● **EXERCISE INPUTS**
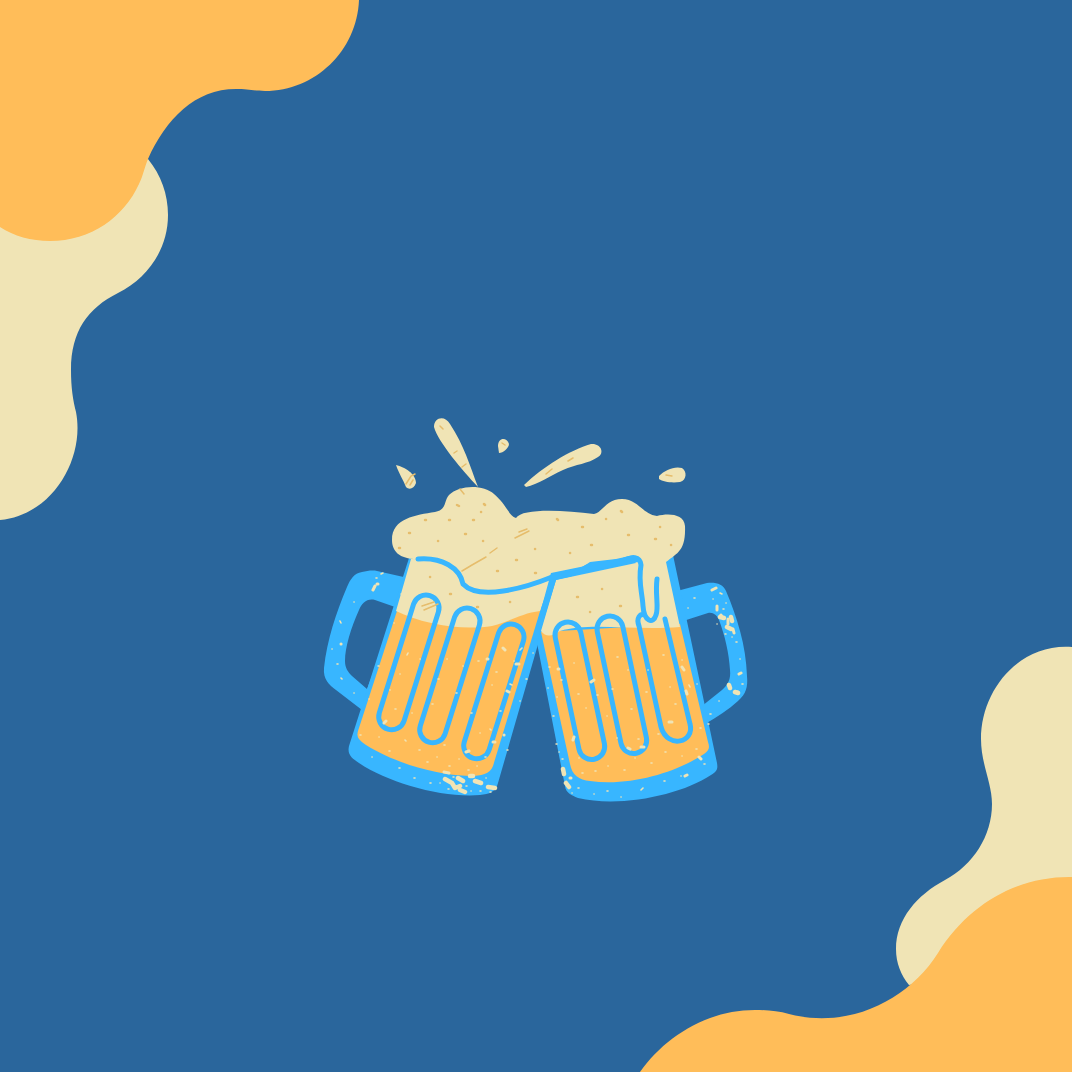
<!DOCTYPE html>
<html lang="en">
<head>
<meta charset="utf-8">
<title>Beer mugs toast</title>
<style>
:root {
  --navy: #2a669c;
  --amber: #ffbd59;
  --foam: #f0e4b5;
  --sky: #38b6ff;
  --grain: #e6bd6c;
}
html, body { margin: 0; overflow: hidden; background: var(--navy); }
.poster { display: block; width: 1072px; height: 1072px; background: var(--navy); }
.amber { fill: var(--amber); }
.foam { fill: var(--foam); }
.glass { fill: var(--sky); }
.line { fill: none; stroke: var(--sky); stroke-width: 5; stroke-linecap: round; stroke-linejoin: round; }
.speck { fill: none; stroke: var(--foam); stroke-linecap: round; }
.grain { fill: none; stroke: var(--grain); stroke-linecap: round; }
</style>
</head>
<body>
<svg class="poster" viewBox="0 0 1072 1072" role="img" aria-label="Two beer mugs clinking, with wavy corners">
  <defs>
    <rect id="flute" class="line" x="-13" y="-13" width="26" height="140" rx="13"/>
  </defs>

  <g id="corner-top-left">
    <path class="foam" d="M0 200L148 159C161 175 168 194 168 215C168 249 148 278 118 293C88 308 71 331 71 370C71 388 73 400 76 412C85 458 53 515 0 520Z"/>
    <path class="amber" d="M0 0H359C357 51 315 91 265 91C254 91 248 89 236 89C195 89 166 119 148 159C144 169 143 176 139 184C124 217 91 241 50 241C31 241 14 236 0 227Z"/>
  </g>

  <g id="corner-bottom-right">
    <path class="foam" d="M1072 647C1020 643 981 689 981 739C981 764 992 783 992 804C992 836 973 865 945 880C917 895 896 919 896 949C896 963 901 975 909 985L1072 960Z"/>
    <path class="amber" d="M640 1072C664 1038 706 1010 755 1010C767 1010 778 1011 789 1014C850 1030 909 999 938 953C970 902 1020 876 1072 877V1072Z"/>
  </g>

  <g id="left-mug">
    <path class="glass" fill-rule="evenodd" d="M408 578L377 571C372 570 367 571 362 572C354 573 350 580 347 587C336 613 327 640 324 668C323 679 329 685 336 690L362 710L408 608ZM398 608L375 600C367 598 362 603 359 610C351 628 345 647 345 661C345 668 348 672 352 676L367 689Z"/>
    <path class="glass" d="M409 558L349 746C347 755 352 758 359 763C389 783 441 798 480 795C489 794 496 792 498 783L558 575Z"/>
    <path class="amber" d="M397 611L358 731C356 738 360 741 366 745C393 762 434 775 470 776C481 776 490 774 493 766L541 608Z"/>
    <path class="foam" d="M411 559L396 611C422 624 462 631 492 626C509 622 522 613 540 611L552 577L470 560Z"/>
    <use href="#flute" transform="translate(426 608) rotate(17.5)"/>
    <use href="#flute" transform="translate(467 621) rotate(17.5)"/>
    <use href="#flute" transform="translate(511 637) rotate(17.5)"/>
  </g>

  <g id="right-mug">
    <path class="glass" fill-rule="evenodd" d="M677 591L707 583C716 582 723 584 726 591C737 617 746 645 747 676C748 687 746 694 738 701C728 710 717 717 705 724L677 625ZM680 622L708 613C713 612 717 615 719 620C725 636 729 653 730 670C731 679 728 685 722 690L702 706Z"/>
    <path class="glass" d="M555 574L537 643L565 786C566 793 571 795 578 798C620 808 681 795 711 775C717 771 718 769 717 763L673 555Z"/>
    <path class="amber" d="M541 632L570 764C572 775 579 780 590 781C631 787 679 771 704 754C709 750 710 748 708 742L680 624Z"/>
    <path class="foam" d="M556 580L541 631C546 638 553 636 560 631C590 622 635 631 680 627L666 562L636 563Z"/>
    <use href="#flute" transform="translate(568 635) rotate(-12)"/>
    <use href="#flute" transform="translate(610 629) rotate(-12)"/>
    <path class="line" d="M639 626C636 618 640 613 645 615M639 626L661 727C668 750 695 742 690 724L665 619"/>
  </g>

  <g id="foam-head">
    <path class="foam" d="M417 559C399 559 392 551 392 540C392 518 416 515 435 512C447 510 444 500 449 495C459 485 483 484 494 494C507 505 508 515 516 518C522 508 563 510 594 514C602 513 606 499 622 499C638 499 642 514 657 516C669 513 684 514 685 526C686 553 676 553 664 564L658 575C656 593 659 610 655 618C650 624 643 618 642 607L639 569C637 559 630 560 622 561L556 577C535 588 510 595 483 594C470 593 463 588 463 580C461 566 446 562 433 559Z"/>
    <path class="line" d="M418 559C442 557 460 568 463 584C479 601 525 588 552 577"/>
    <path class="line" stroke-width="6" d="M552 577C575 575 581 570 587 567L622 561C632 556 640 556 641 565C638 582 642 591 643 606C644 621 653 625 656 615C659 607 655 595 657 579"/>
    <path class="glass" d="M551 573L590 565L592 570L556 580L539 635L533 639Z"/>
    <path class="glass" d="M578 570L590 562L616 559L634 555L638 562L610 567L580 573Z"/>
  </g>

  <g id="splashes" class="foam">
    <path d="M478 487C463 471 438 442 434 427C434 417 445 415 450 424C464 445 470 466 478 487Z"/>
    <path d="M524 485C543 467 570 450 591 444C601 443 605 453 598 457C588 464 576 464 563 470C550 476 538 484 526 487Z"/>
    <path d="M498 446C498 437 507 437 509 444C509 448 503 453 499 453Z"/>
    <path d="M396 465C405 467 416 474 416 483C414 489 409 490 406 487C403 479 399 474 396 465Z"/>
    <path d="M659 476C665 470 674 466 682 468C687 471 687 480 680 482C672 483 663 482 659 479Z"/>
  </g>

  <g id="foam-grain" class="grain">
    <path stroke-width="1.5" d="M462 571L472 565L486 557M490 553L497 548M515 538L529 531M519 532L527 529M422 606L434 602M424 610L438 604M406 484L411 476L415 474M410 485L413 480M440 426L443 429M454 453L457 451M462 467L466 464M546 474L552 469M568 461L573 458M666 475L672 476M502 443L505 445M460 489L464 494"/>
    <path stroke-width="2.5" d="M409 533h1M425 520h1M449 520h1M457 505l2 1M483 541h.1M473 520h1M481 512h.1M465 534h1M497 571h1M516 560h1M535 549h.1M557 519l1 1M582 527h1M606 519h.1M621 511l1 1M655 539h1M660 527h.1M591 545h1M570 553h.1M535 573h1M430 577h.1M450 594h1M477 607h1M510 602h.1M577 597h1M602 589h.1M620 606h1M590 612h.1M399 548h1M438 541h.1M484 504l1 1M628 535h1M671 545h.1"/>
  </g>

  <g id="worn-texture" class="speck">
    <path stroke-width="1.6" d="M376 578h1M381 574l2-1M354 602h.1M340 621l1 2M332 649h.1M337 664h1M341 678l1 1M354 693h.1M400 674h.1M407 655l1-2M390 690h.1M395 709h1M412 713h.1M405 740l1 1M419 750h1M427 762h1M437 757h.1M444 745h1M449 766h1M459 759h.1M468 770h1M477 766h.1M485 757h1M456 693h1M463 666h.1M478 661h1M492 685h.1M496 672h1M514 661h.1M520 650l2-2M510 684l2 1M500 711h1M490 729l1 1M480 733h.1M447 659h.1M438 679h1M420 659h.1M432 704h1M471 713h1M379 737h.1M389 751h1M372 757h.1M399 768h1M414 778h1M430 783h1"/>
    <path stroke-width="1.6" d="M549 667h1M557 697h.1M561 680h1M574 663h.1M578 694h1M586 708h.1M597 695h1M607 716h.1M612 689h1M617 657h1M628 670h.1M631 709h1M646 692h1M648 670h.1M663 655h1M670 687h.1M675 704h1M682 660h.1M689 685l1 2M700 728h1M696 749h1M682 756h.1M665 752h1M651 763h1M635 758h.1M624 770h1M608 766h.1M595 771h1M582 773h1M579 758h.1M638 739h1M617 738h.1M658 734h1M607 791h1M621 797h.1M641 790l2-2M664 781h1M681 776h.1M704 764h1M594 794h.1M578 788h1M726 603h.1M720 593l2 1M736 642h1M740 659h.1M742 684h1M719 701h.1M710 714h1M694 598h1M688 608h.1"/>
    <path stroke-width="3" d="M375 586l-2 4M377 584h1M341 644h.1M384 723l2-2M487 659h1M503 648l2 2M516 664h3M507 691l2 1M493 742h2M504 735h.1M466 752l3-1M444 772l5 1M558 669h1M591 682l3-2M574 737l-1 3M628 748l2 1M641 747h3M682 667l2 3M686 691l1 3M669 722h3M699 757l2 2M570 778h1M685 776l2-1M712 590l4-2M717 606v4M721 615l2 3M728 619v5M733 629l1 4M737 692h1M739 674l2-1"/>
    <path stroke-width="4.5" stroke-linejoin="round" d="M445 779l7 4 3 5 5-2M458 778l5 3M460 790l5 2M475 781l6 2M488 787l7 1M470 776h3M563 769l1 5M566 783l3 4M720 617l4 1M727 627l4 2M731 617l1 4M735 692l3 1M729 685l1 3"/>
    <path stroke-width="1.5" d="M440 783h.1M448 789h1M453 777h1M466 786h1M471 791h.1M480 791h1M486 778h.1M490 792h1M559 752h.1M562 759h1M572 793h.1M556 744h1M717 624h.1M725 634h1M732 637h.1M723 609h1M713 599h.1M401 594h1M394 623h.1M378 666h1M369 699h.1M360 735h1M533 653h.1M526 679h1M520 701h.1M507 750h1M548 688h.1M553 716h1M697 684h.1M708 724h1"/>
  </g>
</svg>
</body>
</html>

● **AIM OF THE EXERCISE**
List the lines of the entries that include "fill".

● **TASK ANSWER**
.amber { fill: var(--amber); }
.foam { fill: var(--foam); }
.glass { fill: var(--sky); }
.line { fill: none; stroke: var(--sky); stroke-width: 5; stroke-linecap: round; stroke-linejoin: round; }
.speck { fill: none; stroke: var(--foam); stroke-linecap: round; }
.grain { fill: none; stroke: var(--grain); stroke-linecap: round; }
    <path class="glass" fill-rule="evenodd" d="M408 578L377 571C372 570 367 571 362 572C354 573 350 580 347 587C336 613 327 640 324 668C323 679 329 685 336 690L362 710L408 608ZM398 608L375 600C367 598 362 603 359 610C351 628 345 647 345 661C345 668 348 672 352 676L367 689Z"/>
    <path class="glass" fill-rule="evenodd" d="M677 591L707 583C716 582 723 584 726 591C737 617 746 645 747 676C748 687 746 694 738 701C728 710 717 717 705 724L677 625ZM680 622L708 613C713 612 717 615 719 620C725 636 729 653 730 670C731 679 728 685 722 690L702 706Z"/>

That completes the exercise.